The Naked Cowboy
Jerry Dowell, Naked. It’s a prospect guaranteed to excite cowboy fetishists and area singer-songwriter fans alike. But those hoping to lasso lascivious nudes of local folk’s Fabio must wait; the Naked album cover reveals only Dowell’s broad shoulders and cascading curls. However, he does strip down to his soul on this sparse acoustic effort, giving fans quite a peep show.
Dowell’s first two records were ostentatiously eclectic, veering from boozy blues stomps to sax-splattered jazz. On Naked, he draws a straight line from Springsteen’s Nebraska to the Eagles’ Hotel California, cruising rustic westward roads as tumbleweeds somersault to his rhythmic strums and artfully eroded vocals. The only ornate accent is his harmonica, which flashes like a speck of gold in a dust storm.
Even with a limited instrumental arsenal, Dowell keeps listeners guessing. He ranges from ungainly words (religiosity, successiveness) to simple rhyme schemes (Everything blue/Can happen to you), from goofy revelations (When I was a kid/I thought George Washington was an old lady in a wig) to poetic profundity (Silence is better than wasted words). He references Bible verses on the title track, but he secularizes “Amazing Grace” with a striking lyrical and musical makeover. The coffeehouse cowboy croons about his big ol’ Stetson without a hint of twang in his voice. He’s an authentic outlaw without affectation.
The prolific performer conceived Naked while penning tracks for the pending Stray Dogs, Steel Guitars & Reckless Love.
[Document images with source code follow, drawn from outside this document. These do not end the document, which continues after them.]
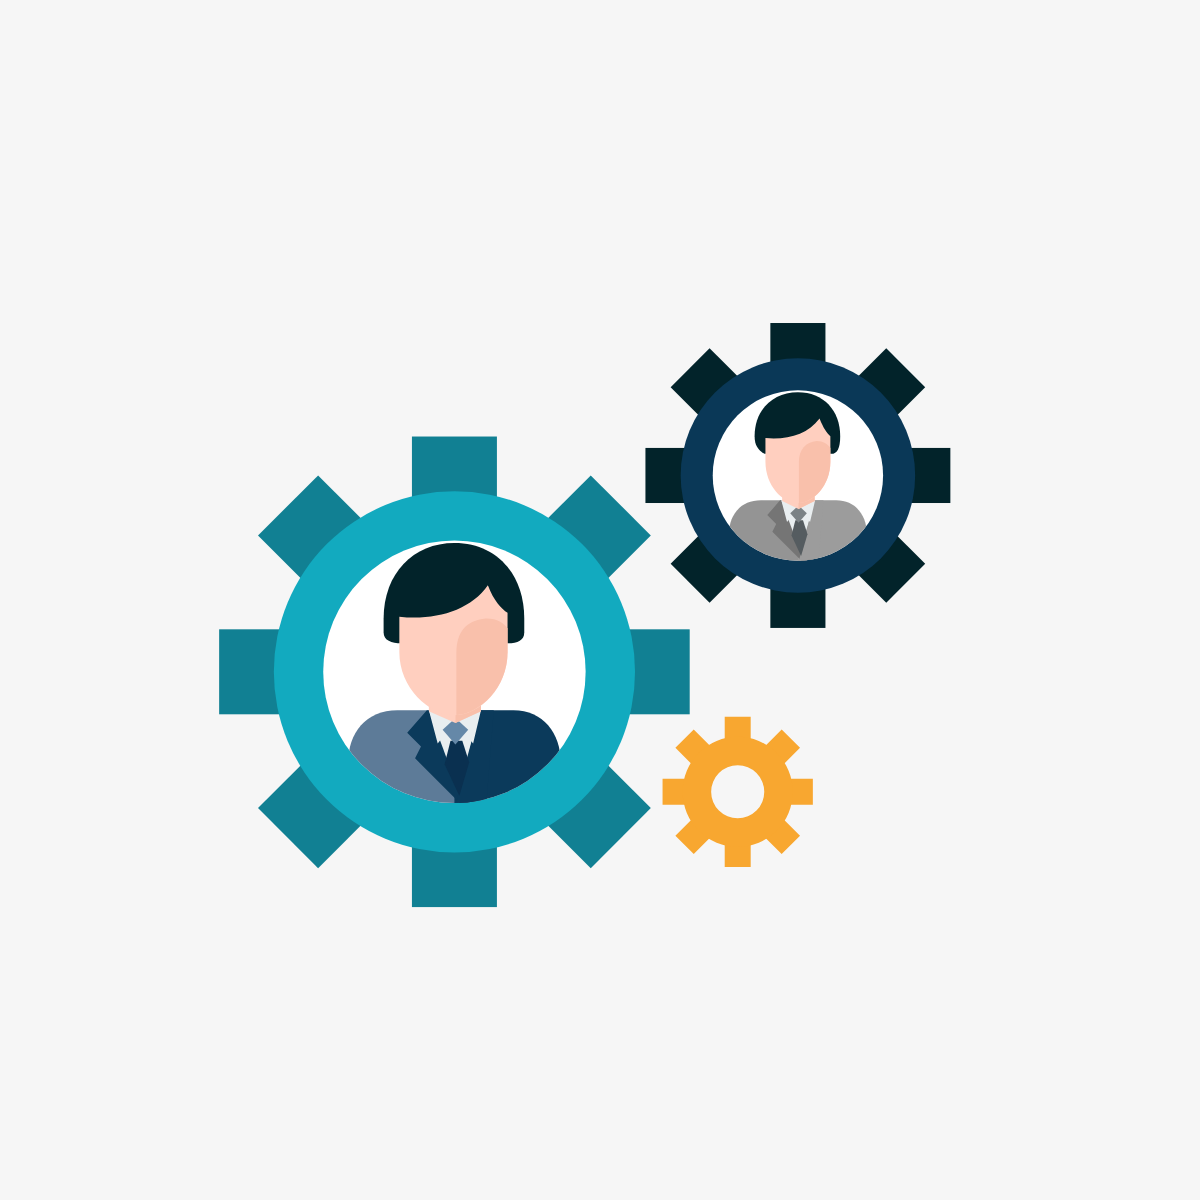
<!DOCTYPE html>
<html lang="en">
<head>
<meta charset="utf-8">
<title>Teamwork gears</title>
<style>
:root {
  --paper: #f6f6f6;
  --white: #ffffff;
  --teal: #12aabf;
  --teal-deep: #118093;
  --navy: #0a3857;
  --ink: #02232a;
  --amber: #f8a730;
  --skin-light: #ffcfbf;
  --skin-shade: #f9c0ab;
  --shirt: #e9eef0;
}
html, body { margin: 0; background: var(--paper); overflow: hidden; }
.canvas { display: block; width: 1200px; height: 1200px; background: var(--paper); }
.gear-lead { --tooth: var(--teal-deep); --ring: var(--teal); }
.gear-support { --tooth: var(--ink); --ring: var(--navy); }
.gear-small { fill: var(--amber); }
.teeth { fill: var(--tooth); }
.ring { fill: var(--ring); }
.window { fill: var(--white); }
.hair { fill: var(--ink); }
.skin-light { fill: var(--skin-light); }
.skin-shade { fill: var(--skin-shade); }
.suit-navy { --suit-left: #5d7b98; --suit-right: #0b3a5b; --lapel: #0b3a5b; --knot: #6588a8; --tie: #0a3050; }
.suit-grey { --suit-left: #949494; --suit-right: #9c9c9c; --lapel: #757575; --knot: #7b8286; --tie: #555c60; }
.suit-left { fill: var(--suit-left); }
.suit-right { fill: var(--suit-right); }
.lapel { fill: var(--lapel); }
.shirt { fill: var(--shirt); }
.knot { fill: var(--knot); }
.tie { fill: var(--tie); }
</style>
</head>
<body>
<svg class="canvas" viewBox="0 0 610 610" role="img" aria-label="Two businessmen inside interlocking gears with a small orange gear">
  <defs>
    <g id="lead-tooth-bar"><rect x="-21.6" y="-119.6" width="43.2" height="239.2"/></g>
    <g id="support-tooth-bar"><rect x="-14" y="-77.5" width="28" height="155"/></g>
    <path id="small-tooth-pair" d="M-6.6-38.2H6.6V-24H-6.6ZM-6.6 24H6.6V38.2H-6.6Z"/>
    <clipPath id="window-clip"><circle r="66.7"/></clipPath>

    <g id="suit" clip-path="url(#window-clip)">
      <path class="suit-left" d="M-54 70V46C-54 31-45 19.5-29 19.5H1V70Z"/>
      <path class="suit-right" d="M0 70V19.5H30C45 19.5 54 31 54 46V70Z"/>
      <path class="lapel" d="M-14 19.5L-24 31L-17 38L-20 44L6 70H12L4 19.5Z"/>
      <path class="shirt" d="M-13 19.5H13L2 60Z"/>
      <path class="suit-right" d="M13 19.5H20L16 70H0Z"/>
      <path class="tie" d="M-2 35H4L7.500 46L2.500 63L-5 47Z"/>
      <path class="shirt" d="M-13 19.500L0.500 25L-8.500 36.500ZM13.500 19.500L0.500 25L9.500 36.500Z"/>
      <path class="knot" d="M0.500 23.500L7 29.500L0.500 37L-6 29.500Z"/>
    </g>
  </defs>

  <g class="gear-lead" transform="translate(231 341.500)">
    <g class="teeth">
      <use href="#lead-tooth-bar"/>
      <use href="#lead-tooth-bar" transform="rotate(45)"/>
      <use href="#lead-tooth-bar" transform="rotate(90)"/>
      <use href="#lead-tooth-bar" transform="rotate(135)"/>
    </g>
    <circle class="ring" r="91.800"/>
    <circle class="window" r="66.700"/>
    <g class="lead-person">
      <use class="suit-navy" href="#suit"/>
      <path class="hair" d="M-36-27C-36-50-21-65.500 0-65.500S35.500-50 35.500-27V-20C35.500-16 32-14.500 27-14.500H-27C-32-14.500-36-16-36-20Z"/>
      <path class="skin-light" d="M-13 5H13.500V20L.5 26L-13 20Z"/>
      <path class="skin-shade" d="M1 5H13.500V20L.5 26Z"/>
      <path class="skin-light" d="M-28-28C-10-26 8-31 17-44C20-36 24-32 27-30V-10C27 8 13 22 0 22S-28 8-28-10Z"/>
      <path class="skin-shade" d="M1-10C1-20 6-26 15-27C21-27.500 25-25 27-22V-10C27 8 13 21 1 22Z"/>
    </g>
  </g>

  <g class="gear-support" transform="translate(405.600 241.700)">
    <g class="teeth">
      <use href="#support-tooth-bar"/>
      <use href="#support-tooth-bar" transform="rotate(45)"/>
      <use href="#support-tooth-bar" transform="rotate(90)"/>
      <use href="#support-tooth-bar" transform="rotate(135)"/>
    </g>
    <circle class="ring" r="59.600"/>
    <circle class="window" r="43.300"/>
    <g class="support-person">
      <use class="suit-grey" href="#suit" transform="scale(.649)"/>
      <path class="hair" d="M-22-20C-22-33-13-42.300 0-42.300S21.500-33 21.500-20C21.500-14 20-11 17-11H-17C-20-13-22-15-22-20Z"/>
      <path class="skin-light" d="M-8 3H8.500V13L.3 17L-8 13Z"/>
      <path class="skin-shade" d="M.5 3H8.500V13L.3 17Z"/>
      <path class="skin-light" d="M-16.500-19C-5-18 5-21 11-29C13-24 14.500-22 16.500-20V-7C16.500 5 8 14 0 14S-16.500 5-16.500-7Z"/>
      <path class="skin-shade" d="M.5-7C.5-13 4-17 9.500-17.500C13-17.500 15-16 16.500-14V-7C16.500 5 8 13.500.5 14Z"/>
    </g>
  </g>

  <g class="gear-small" transform="translate(375 402.500)">
    <use href="#small-tooth-pair"/>
    <use href="#small-tooth-pair" transform="rotate(45)"/>
    <use href="#small-tooth-pair" transform="rotate(90)"/>
    <use href="#small-tooth-pair" transform="rotate(135)"/>
    <path fill-rule="evenodd" d="M-28 0A28 28 0 1 1 28 0A28 28 0 1 1-28 0ZM-13.500 0A13.500 13.500 0 1 0 13.500 0A13.500 13.500 0 1 0-13.500 0Z"/>
  </g>
</svg>
</body>
</html>
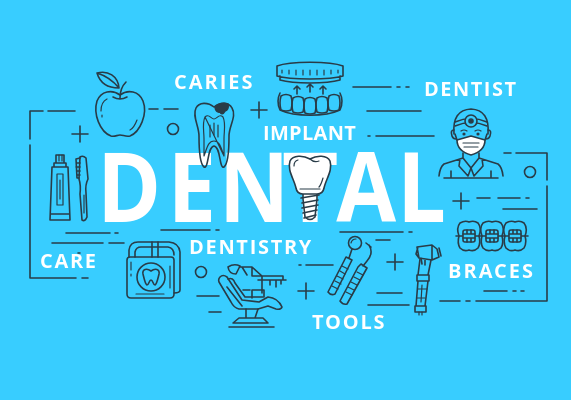
<!DOCTYPE html>
<html lang="en">
<head>
<meta charset="utf-8">
<title>Dental</title>
<style>
:root { --sky: #38cdff; --ink: #293c48; --white: #fff; }
* { margin: 0; padding: 0; box-sizing: border-box; }
html, body { width: 571px; height: 400px; overflow: hidden; }
.banner { position: relative; width: 571px; height: 400px; overflow: hidden; background: var(--sky); color: var(--white); font-family: "Open Sans", "Noto Sans", sans-serif; font-weight: 700; }
.title { position: absolute; left: 97px; top: 136px; font-size: 97px; line-height: 97px; font-weight: 700; white-space: nowrap; font-kerning: none; transform: scaleX(.895); transform-origin: 0 0; }
.title span { position: relative; display: inline-block; }
.title .e { left: 7px; }
.title .n { left: 10px; }
.title .t { left: 5px; transform: scaleX(1.13); }
.title .a { left: 6px; }
.title .l { left: 7px; }
.topics { list-style: none; }
.topics li { position: absolute; font-size: 20px; line-height: 20px; white-space: nowrap; }
.caries { left: 174px; top: 72px; letter-spacing: 2px; }
.dentist { left: 424px; top: 79px; letter-spacing: 1.5px; }
.implant { left: 263px; top: 123px; letter-spacing: .3px; }
.dentistry { left: 189px; top: 237px; letter-spacing: 1.7px; }
.care { left: 40px; top: 251px; letter-spacing: 1.7px; }
.braces { left: 448px; top: 261px; letter-spacing: 2px; }
.tools { left: 312px; top: 312px; letter-spacing: 1.8px; }
.drawings { position: absolute; left: 0; top: 0; fill: none; stroke: var(--ink); stroke-width: 1.6; stroke-linecap: round; stroke-linejoin: round; }
.fine { stroke-width: 1.2; }
.solid { fill: var(--ink); }
.paper { fill: var(--white); }
.ground { fill: var(--sky); }
</style>
</head>
<body>
<main class="banner">
<h1 class="title" aria-label="DENTAL"><span class="d">D</span><span class="e">E</span><span class="n">N</span><span class="t">T</span><span class="a">A</span><span class="l">L</span></h1>

<svg class="drawings" width="571" height="400" viewBox="0 0 571 400" aria-hidden="true">
<defs>
<path id="plus" d="M-8 0H8M0-8V8"/>
<g id="bracket-tooth">
<path d="M-9-13Q-4-16 0-14Q5-16 9-13Q13-8 10 0Q12 7 9 12Q5 16 0 14Q-5 16-9 12Q-12 7-10 0Q-13-8-9-13Z"/>
<rect class="ground" x="-6" y="-6" width="12" height="12" rx="2"/>
<path d="M-6-2H6M-6 2H6M-2-6V-2M2-6V-2M-2 2V6M2 2V6"/>
</g>
<path id="crown" d="M-5-7Q0-10 5-7Q7 0 5 7Q0 9-5 7Q-7 0-5-7Z"/>
</defs>

<g id="frame">
<path d="M75 111H48M43 111H30V139M30 145V278H76M82 278H88"/>
<path d="M504 153H511M516 153H547V180M547 186V301H476M470 301H466M460 301H440"/>
</g>

<g id="dashes">
<path d="M164 109H178M149 109H158M353 87H391M397 87H400M406 87H409M367 111H421M376 136H434M368 136H370"/>
<path d="M66 233H110M115 233H118M52 243H103M109 243H124M78 253H80"/>
<path d="M498 198H520M526 198H529M503 209H537M477 198H490"/>
<path d="M161 230H210M216 230H219M340 232H403M409 232H412M376 240H390"/>
<path d="M197 296H219M209 312H221M306 265H333M299 265H301M377 293H402M368 305H409M484 291H507M513 291H516M521 291H524"/>
</g>
<g id="marks">
<use href="#plus" x="80" y="134"/><use href="#plus" x="259" y="110"/><use href="#plus" x="461" y="201"/><use href="#plus" x="395" y="262"/><use href="#plus" x="306" y="291"/>
<circle cx="173" cy="129" r="5.5"/><circle cx="530" cy="172" r="5.5"/><circle cx="201" cy="272" r="5.5"/>
</g>

<g id="apple">
<path d="M120 95C112 89 101 91 97 101C93 114 100 132 111 136C115 137 117 135 120 135C123 135 126 137 130 136C140 132 148 114 143 101C139 91 128 89 120 95Z"/>
<path d="M120 98Q120 88 126 82M97 73C108 70 118 76 119 88C107 88 100 83 97 73ZM97 73Q110 77 119 88M113 97Q120 101 127 97"/>
<path class="fine" d="M101 111Q101 102 107 99M102 115V117M137 120Q134 128 130 130"/>
</g>

<g id="caries-tooth">
<path d="M214 107C208 102 199 102 196 108C192 116 199 126 199 136C199 149 200 164 204 167C209 169 207 147 214 146C221 147 219 169 224 167C228 164 229 149 229 136C229 126 237 116 232 108C229 102 220 102 214 107Z"/>
<path class="fine" d="M205 117C202 123 204 131 204 139V156M204 156C207 148 208 141 214 141C220 141 221 148 224 156M224 156V139C224 131 226 123 223 117C219 113 217 119 214 119C211 119 209 113 205 117Z"/>
<path class="fine" d="M210 125V137M214 123V135M218 125V137"/>
<path class="solid" d="M215 107Q216 113 220 112Q222 116 225 111Q229 110 228 104Q221 102 215 107Z"/>
</g>

<g id="dentures">
<path d="M277 66C290 61 330 61 343 66V76C330 80 290 80 277 76ZM280 76V80C294 84 326 84 340 80V76"/>
<path class="fine" d="M282 70V73M289 70V74M296 70V75M303 70V75M310 70V75M317 70V75M324 70V75M331 70V74M338 70V73"/>
<path d="M297 94V86M294 89L297 86L300 89M310 92V84M307 87L310 84L313 87M323 94V86M320 89L323 86L326 89"/>
<use href="#crown" x="286" y="103"/><use href="#crown" x="298" y="105"/><use href="#crown" x="310" y="106"/><use href="#crown" x="322" y="105"/><use href="#crown" x="334" y="103"/>
<path d="M280 93Q276 101 280 110C295 117 325 117 340 110Q344 101 340 93"/>
</g>

<g id="dentist-figure">
<path d="M454 134Q452 110 471 109Q490 110 488 134"/>
<path d="M455 126Q471 119 487 126M455 122Q471 115 487 122"/>
<circle class="ground" cx="471" cy="121" r="6"/><circle class="solid" cx="471" cy="121" r="2"/>
<path d="M454 130Q450 130 452 136Q453 139 456 139M488 130Q492 130 490 136Q489 139 486 139"/>
<path class="fine" d="M461 131Q464 129 467 131M475 131Q478 129 481 131"/><circle class="solid" cx="464" cy="134" r=".8"/><circle class="solid" cx="478" cy="134" r=".8"/>
<path class="paper" d="M457 140Q464 138 471 136Q478 138 485 140Q485 151 471 155Q457 151 457 140Z"/>
<path d="M455 134L457 140M487 134L485 140"/><path class="fine" d="M463 143H479M464 147H478"/>
<path d="M463 153V158L471 168L479 158V153M463 158L444 164Q440 167 439 176M479 158L498 164Q502 167 503 176M444 178H498M460 159L459 166L468 176L471 168L474 176L483 166L482 159M451 171V178M491 171V178"/>
</g>

<g id="toothpaste">
<path d="M50 220L52 167H68L70 220ZM56 155H64V163H56ZM54 163H66V167H54ZM51 214H69"/>
<path class="fine" d="M59 155V161M62 155V161M57 174H63V205H57ZM60 180V199"/>
</g>
<g id="toothbrush">
<path d="M80 157Q83 155 86 158L88 179Q85 185 86 193L87 217Q85 222 82 220L80 194Q81 185 79 179Z"/>
<path d="M80 158L76 159L77 178L79 178M76 163H80M76 167H80M77 171H80M77 175H80"/>
<path class="fine" d="M84 195V213"/>
</g>

<g id="implant-screw">
<path class="paper" d="M303 192H317V199L315 217Q310 222 305 217L303 199Z"/>
<path d="M301 198L319 195M302 203L318 200M302 208L318 205M303 213L317 210M304 218L316 215"/>
<path class="paper" d="M310 159C303 155 293 155 290 161C287 170 294 179 296 188Q297 194 303 194H317Q323 194 324 188C326 179 333 170 330 161C327 155 317 155 310 159Z"/>
<path class="fine" d="M310 159Q314 163 319 161M294 166Q294 161 298 160M323 178Q321 185 319 187M300 189H320"/>
</g>

<g id="floss-pack">
<path d="M130 257H171Q174 257 174 260V294Q174 298 170 298H131Q127 298 127 294V260Q127 257 130 257Z"/>
<path d="M129 257V250Q130 242 138 242H169Q179 243 180 252V290Q180 293 174 293M135 257V252Q136 247 141 247H168Q174 248 174 255"/>
<path d="M158 242V257M152 242V257"/>
<circle cx="151" cy="277" r="14"/>
<path d="M151 271C147 268 142 269 143 274C144 278 145 284 147 285C149 285 149 280 151 280C153 280 153 285 155 285C157 284 158 278 159 274C160 269 155 268 151 271Z"/>
<path class="fine" d="M131 262V270M131 274V276M136 294H164M170 266V288"/>
</g>

<g id="dental-chair">
<path d="M220 277Q223 274 227 277L242 300L259 302L268 297Q278 298 282 307Q281 310 276 309L268 306L258 309H239Q234 308 231 302L219 282Q218 279 220 277Z"/>
<path d="M228 279Q233 277 235 283L245 297H263M246 309V318M258 309L255 318M239 318H263L268 323H233ZM229 327H274M227 287L242 306"/>
<path d="M242 267L247 275M228 267Q234 263 240 266L236 274Q229 274 228 267ZM240 267H252L262 276V293M252 267V276H267M258 280H286M261 276H283V280M270 280V285M276 280V287M281 280V284"/>
<path d="M252 298V290H264V297M243 290H250"/>
</g>

<g id="mouth-mirror">
<circle cx="355" cy="243" r="6.5"/><path class="fine" d="M351 243Q352 239 356 239"/>
<path d="M352 249L349 258M346 257L352 260L335 294Q331 296 328 292L344 261Z"/>
<path class="fine" d="M342 266L348 269M340 271L345 274M337 276L343 279M335 281L341 284M332 286L338 289"/>
</g>
<g id="probe">
<path d="M369 245Q374 253 367 261L363 266M371 247L366 243M361 264L367 268L347 304Q343 305 340 301L358 267Z"/>
<path class="fine" d="M357 272L363 275M354 277L360 280M351 282L357 285M348 287L354 290M346 292L352 295"/>
</g>

<g id="handpiece">
<path d="M417 247L432 245L437 249L439 257L432 260L419 258ZM432 245L432 260M439 248L441 256M421 258L422 264M425 259L425 265M418 247L416 254L419 258"/>
<path d="M420 259L418 275H428L431 260M417 275H429V281H417ZM418 281L416 306H425L428 281M415 306H426V312H415Z"/>
<path class="fine" d="M422 285L421 302M417 298H425M418 289H427M419 312V315M422 312V315"/>
</g>

<g id="braces-row">
<path d="M456 236H528"/>
<use href="#bracket-tooth" x="469" y="236"/><use href="#bracket-tooth" x="492" y="236"/><use href="#bracket-tooth" x="515" y="236"/>
</g>
</svg>

<ul class="topics">
<li class="caries">CARIES</li>
<li class="dentist">DENTIST</li>
<li class="implant">IMPLANT</li>
<li class="dentistry">DENTISTRY</li>
<li class="care">CARE</li>
<li class="braces">BRACES</li>
<li class="tools">TOOLS</li>
</ul>
</main>
</body>
</html>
Though he preserved that unreleased material, he borrowed tunes from the companion soundtrack to his as yet unfinished novel On Some Passionate Night and dug deep for long-forgotten gems. Dowell, who released his debut disc in 2002, boasts a solid songbook that stretches back more than two decades; fortunately for fans, he’s finally starting to bare the goods.